◆ SOURCE INFORMATION ◆
[Start of Attachment]
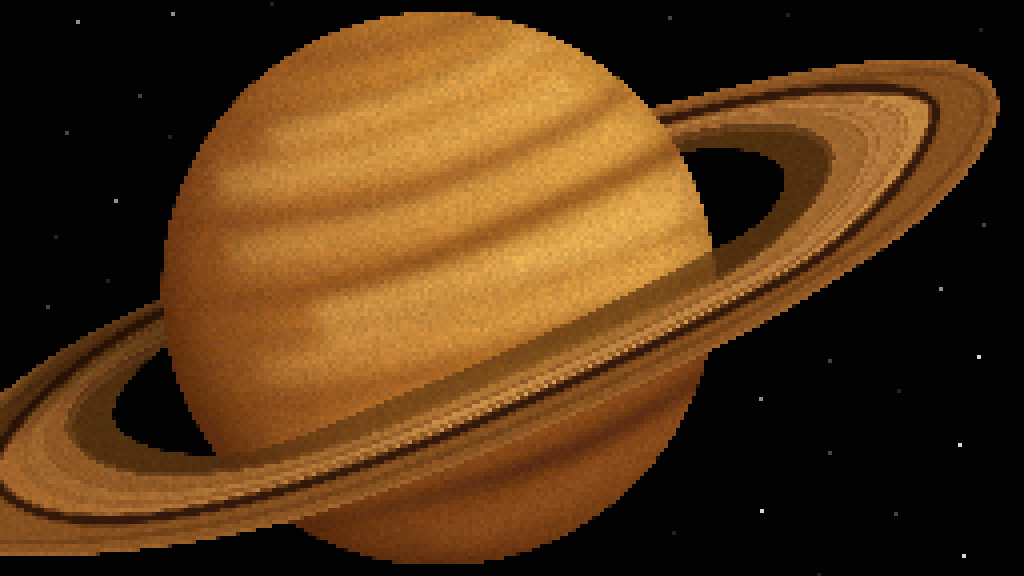
<!DOCTYPE html>
<html lang="en">
<head>
<meta charset="utf-8">
<title>Ringed planet, pixel art</title>
<style>
:root {
  --space: #020203;
  --ring-outer: #85501f;
  --ring-outer-rim: #98602a;
  --ring-gap: #33190b;
  --ring-inner: #51300f;
  --ring-inner-soft: #683f1a;
  --band-dark: #8a4d1a;
  --band-light: #eab45a;
  --shadow: #3f1d08;
}
html, body { margin: 0; background: var(--space); overflow: hidden; }
svg { display: block; width: 1024px; height: 576px; }
.space { fill: var(--space); }
.bands path { fill: none; }
.dark { stroke: var(--band-dark); }
.light { stroke: var(--band-light); }
.fine { fill: none; stroke: #8c5423; stroke-width: 3; opacity: .55; }
</style>
</head>
<body>
<svg viewBox="0 0 1024 576" role="img" aria-label="Pixel art of an amber ringed planet among faint stars">
  <defs>
    <filter id="pixelate" filterUnits="userSpaceOnUse" primitiveUnits="userSpaceOnUse" x="0" y="0" width="1024" height="576" color-interpolation-filters="sRGB">
      <feTurbulence type="fractalNoise" baseFrequency=".37" numOctaves="2" seed="4"/>
      <feColorMatrix values="1 0 0 0 0  1 0 0 0 0  1 0 0 0 0  0 0 0 0 1" result="grain"/>
      <feComposite in="SourceGraphic" in2="grain" operator="arithmetic" k1=".32" k2=".84" k3="0" k4="0" result="grainy"/>
      <feFlood x="2" y="2" width="1" height="1" flood-color="#fff"/>
      <feComposite x="0" y="0" width="4" height="4"/>
      <feTile x="0" y="0" width="1024" height="576" result="grid"/>
      <feComposite in="grainy" in2="grid" operator="in"/>
      <feConvolveMatrix order="4" targetX="1" targetY="1" divisor="1" edgeMode="none" kernelMatrix="1 1 1 1 1 1 1 1 1 1 1 1 1 1 1 1"/>
    </filter>
    <filter id="soft" filterUnits="userSpaceOnUse" x="0" y="-50" width="1024" height="700"><feGaussianBlur stdDeviation="8"/></filter>
    <filter id="softer" filterUnits="userSpaceOnUse" x="-200" y="-50" width="1300" height="700"><feGaussianBlur stdDeviation="18"/></filter>

    <linearGradient id="globe" gradientUnits="userSpaceOnUse" x1="170" y1="340" x2="710" y2="200">
      <stop offset="0" stop-color="#8d4f1d"/>
      <stop offset=".25" stop-color="#ab6828"/>
      <stop offset=".55" stop-color="#c78434"/>
      <stop offset=".85" stop-color="#d8993f"/>
      <stop offset="1" stop-color="#c98836"/>
    </linearGradient>
    <radialGradient id="limb" gradientUnits="userSpaceOnUse" cx="475" cy="255" r="320">
      <stop offset=".6" stop-color="#5a2a0c" stop-opacity="0"/>
      <stop offset=".85" stop-color="#5a2a0c" stop-opacity=".28"/>
      <stop offset="1" stop-color="#4a2008" stop-opacity=".65"/>
    </radialGradient>
    <linearGradient id="bright-outer" gradientUnits="userSpaceOnUse" x1="0" y1="500" x2="930" y2="110">
      <stop offset="0" stop-color="#a2642b"/>
      <stop offset=".5" stop-color="#d09a52"/>
      <stop offset="1" stop-color="#bd8341"/>
    </linearGradient>
    <linearGradient id="bright-mid" gradientUnits="userSpaceOnUse" x1="0" y1="500" x2="930" y2="110">
      <stop offset="0" stop-color="#986029"/>
      <stop offset=".5" stop-color="#c48b45"/>
      <stop offset="1" stop-color="#ad733a"/>
    </linearGradient>
    <linearGradient id="bright-inner" gradientUnits="userSpaceOnUse" x1="0" y1="500" x2="930" y2="110">
      <stop offset="0" stop-color="#8a5423"/>
      <stop offset=".5" stop-color="#ac7434"/>
      <stop offset="1" stop-color="#9a632d"/>
    </linearGradient>

    <path id="outer-edge" d="M999 105C999 150 940 215 860 265C815 294 770 322 717 348C590 412 450 475 300 519C200 547 90 560 0 556C-60 552 -105 530 -99 495C-95 460 -50 425 0 396C45 358 100 326 161 300C320 225 520 145 664 105C730 87 840 59 925 59C970 59 999 78 999 105Z"/>
    <path id="gap-edge" d="M936 112C936 160 850 245 790 277C700 327 580 382 440 439C350 472 230 515 120 521C40 524 -10 500 -6 465C0 430 70 360 160 314C330 235 520 160 668 120C730 103 800 88 860 88C910 88 936 95 936 112Z"/>
    <path id="mid-edge" d="M901 130C901 172 827 247 766 279C680 325 563 378 427 434C343 465 240 501 140 506C63 509 16 485 19 452C24 420 83 363 160 325C327 245 527 165 674 126C727 112 785 101 833 101C878 102 901 112 901 130Z"/>
    <path id="inner-edge" d="M867 147C867 183 803 248 741 280C660 323 547 375 413 429C337 459 250 488 160 492C87 495 42 470 45 438C48 410 97 365 160 337C323 255 533 170 680 132C723 120 770 113 807 115C847 117 867 128 867 147Z"/>
    <path id="bright-limit" d="M832 165C832 195 780 250 717 282C640 321 530 371 400 424C330 452 260 474 180 477C110 480 68 455 70 425C72 400 110 368 160 348C320 265 540 175 685 138C720 129 755 126 780 128C815 131 832 145 832 165Z"/>
    <path id="hole" d="M785 180C785 205 750 235 720 247C640 290 520 350 400 396C330 425 270 455 217 455C150 457 114 435 114 415C114 395 140 365 165 348C320 270 560 190 690 152C705 149 720 149 745 151C770 155 785 165 785 180Z"/>

    <clipPath id="outer-clip"><use href="#outer-edge"/></clipPath>
    <clipPath id="globe-clip"><circle cx="439" cy="289" r="277"/></clipPath>
    <clipPath id="front-clip"><polygon points="0,465 1024,90 1024,576 0,576"/></clipPath>
    <mask id="without-inner" maskUnits="userSpaceOnUse" x="-110" y="0" width="1200" height="576">
      <rect x="-110" width="1200" height="576" fill="#fff"/>
      <use href="#bright-limit" fill="#000"/>
    </mask>
    <mask id="without-hole" maskUnits="userSpaceOnUse" x="-110" y="0" width="1200" height="576">
      <rect x="-110" width="1200" height="576" fill="#fff"/>
      <use href="#hole" fill="#000"/>
    </mask>

    <g id="main-rings" mask="url(#without-inner)">
      <g clip-path="url(#outer-clip)">
        <use href="#outer-edge" fill="var(--ring-outer)"/>
        <use href="#outer-edge" fill="none" stroke="#754419" stroke-width="34"/>
        <use href="#outer-edge" fill="none" stroke="#8b5422" stroke-width="22"/>
        <use href="#outer-edge" fill="none" stroke="var(--ring-outer-rim)" stroke-width="7"/>
      </g>
      <use href="#gap-edge" fill="url(#bright-outer)" stroke="#6b3d17" stroke-width="13"/>
      <use href="#mid-edge" fill="url(#bright-mid)"/>
      <use href="#mid-edge" class="fine"/>
      <use href="#inner-edge" fill="url(#bright-inner)"/>
      <use href="#inner-edge" class="fine"/>
      <use href="#mid-edge" class="fine" transform="translate(6 -3)"/>
      <use href="#inner-edge" class="fine" transform="translate(11 -5)"/>
      <use href="#gap-edge" fill="none" stroke="var(--ring-gap)" stroke-width="7"/>
    </g>
    <g id="dusky-ring" mask="url(#without-hole)">
      <use href="#bright-limit" fill="var(--ring-inner)"/>
      <use href="#bright-limit" fill="none" stroke="var(--ring-inner-soft)" stroke-width="8"/>
    </g>

    <g id="scene">
      <rect class="space" width="1024" height="576"/>
      <g id="back-rings">
        <use href="#main-rings"/>
        <use href="#dusky-ring"/>
        <g clip-path="url(#outer-clip)">
          <path d="M-20 425L60 340L180 270V340L110 365L40 415L0 450Z" fill="#1d0c03" opacity=".5" filter="url(#soft)"/>
        </g>
      </g>
      <use href="#hole" class="space"/>
      <g id="planet" clip-path="url(#globe-clip)">
        <circle cx="439" cy="289" r="277" fill="url(#globe)"/>
        <g class="bands" filter="url(#soft)">
          <path class="dark" stroke-width="22" opacity=".4" d="M290 62Q400 55 500 8"/>
          <path class="dark" stroke-width="14" opacity=".5" d="M215 128Q390 108 510 42"/>
          <path class="light" stroke-width="24" opacity=".5" d="M270 140Q430 110 545 38"/>
          <path class="light" stroke-width="34" opacity=".5" d="M220 185Q420 165 575 85"/>
          <path class="dark" stroke-width="20" opacity=".62" d="M165 222Q330 230 470 172T625 88"/>
          <path class="light" stroke-width="30" opacity=".32" d="M230 255Q440 235 650 120"/>
          <path class="dark" stroke-width="22" opacity=".85" d="M155 305Q310 308 450 252T690 142"/>
          <path class="light" stroke-width="46" opacity=".5" d="M320 328Q520 285 700 185"/>
          <path class="light" stroke-width="26" opacity=".5" d="M500 268Q610 245 680 202"/>
          <path class="dark" stroke-width="12" opacity=".35" d="M170 350Q430 330 715 220"/>
          <path class="light" stroke-width="22" opacity=".3" d="M260 372Q520 335 710 243"/>
          <path class="dark" stroke-width="22" opacity=".55" d="M180 420Q450 395 720 265"/>
        </g>
        <path d="M270 480Q520 440 730 325V600H270Z" fill="#8a4b1a"/>
        <path d="M270 530Q440 495 560 445T730 350V372Q600 465 450 500T290 540Z" fill="var(--shadow)" opacity=".75" filter="url(#soft)"/>
        <path d="M430 545Q590 500 700 405" fill="none" stroke="#a86429" stroke-width="28" opacity=".45" filter="url(#soft)"/>
        <path d="M300 552Q440 575 560 548L500 600H300Z" fill="var(--shadow)" opacity=".45" filter="url(#soft)"/>
        <circle cx="439" cy="289" r="277" fill="url(#limb)"/>
        <path d="M150 250Q165 420 290 480L180 500L120 300Z" fill="#5a2a0c" opacity=".4" filter="url(#softer)"/>
      </g>
      <g id="front-rings" clip-path="url(#front-clip)">
        <g clip-path="url(#globe-clip)">
          <use href="#dusky-ring" opacity=".6"/>
        </g>
        <use href="#main-rings"/>
      </g>
    </g>

    <rect id="star" width="4" height="4"/>
  </defs>

  <use href="#scene"/>
  <use href="#scene" filter="url(#pixelate)"/>

  <g id="bright-stars" fill="#d8d8d8">
    <use href="#star" x="977" y="355"/>
    <use href="#star" x="958" y="443"/>
    <use href="#star" x="760" y="509"/>
    <use href="#star" x="962" y="554"/>
  </g>
  <g id="medium-stars" fill="#8f8f92">
    <use href="#star" x="76" y="20"/>
    <use href="#star" x="171" y="12"/>
    <use href="#star" x="114" y="199"/>
    <use href="#star" x="759" y="397"/>
    <use href="#star" x="939" y="287"/>
  </g>
  <g id="faint-stars" fill="#454548">
    <use href="#star" x="65" y="131"/>
    <use href="#star" x="138" y="94"/>
    <use href="#star" x="46" y="305"/>
    <use href="#star" x="668" y="16"/>
    <use href="#star" x="982" y="223"/>
    <use href="#star" x="828" y="359"/>
    <use href="#star" x="828" y="451"/>
    <use href="#star" x="894" y="512"/>
  </g>
  <g id="dim-stars" fill="#222225">
    <use href="#star" x="168" y="135"/>
    <use href="#star" x="54" y="235"/>
    <use href="#star" x="106" y="279"/>
    <use href="#star" x="786" y="13"/>
    <use href="#star" x="979" y="28"/>
    <use href="#star" x="897" y="389"/>
    <use href="#star" x="672" y="531"/>
    <use href="#star" x="817" y="573"/>
    <use href="#star" x="270" y="2"/>
  </g>
</svg>
</body>
</html>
[End of Attachment]
◆ ASSIGNED TASK ◆
When a line in the listing includes the word "bright", report that line in full.

◆ EXERCISE RESPONSE ◆
    <linearGradient id="bright-outer" gradientUnits="userSpaceOnUse" x1="0" y1="500" x2="930" y2="110">
    <linearGradient id="bright-mid" gradientUnits="userSpaceOnUse" x1="0" y1="500" x2="930" y2="110">
    <linearGradient id="bright-inner" gradientUnits="userSpaceOnUse" x1="0" y1="500" x2="930" y2="110">
    <path id="bright-limit" d="M832 165C832 195 780 250 717 282C640 321 530 371 400 424C330 452 260 474 180 477C110 480 68 455 70 425C72 400 110 368 160 348C320 265 540 175 685 138C720 129 755 126 780 128C815 131 832 145 832 165Z"/>
      <use href="#bright-limit" fill="#000"/>
      <use href="#gap-edge" fill="url(#bright-outer)" stroke="#6b3d17" stroke-width="13"/>
      <use href="#mid-edge" fill="url(#bright-mid)"/>
      <use href="#inner-edge" fill="url(#bright-inner)"/>
      <use href="#bright-limit" fill="var(--ring-inner)"/>
      <use href="#bright-limit" fill="none" stroke="var(--ring-inner-soft)" stroke-width="8"/>
  <g id="bright-stars" fill="#d8d8d8">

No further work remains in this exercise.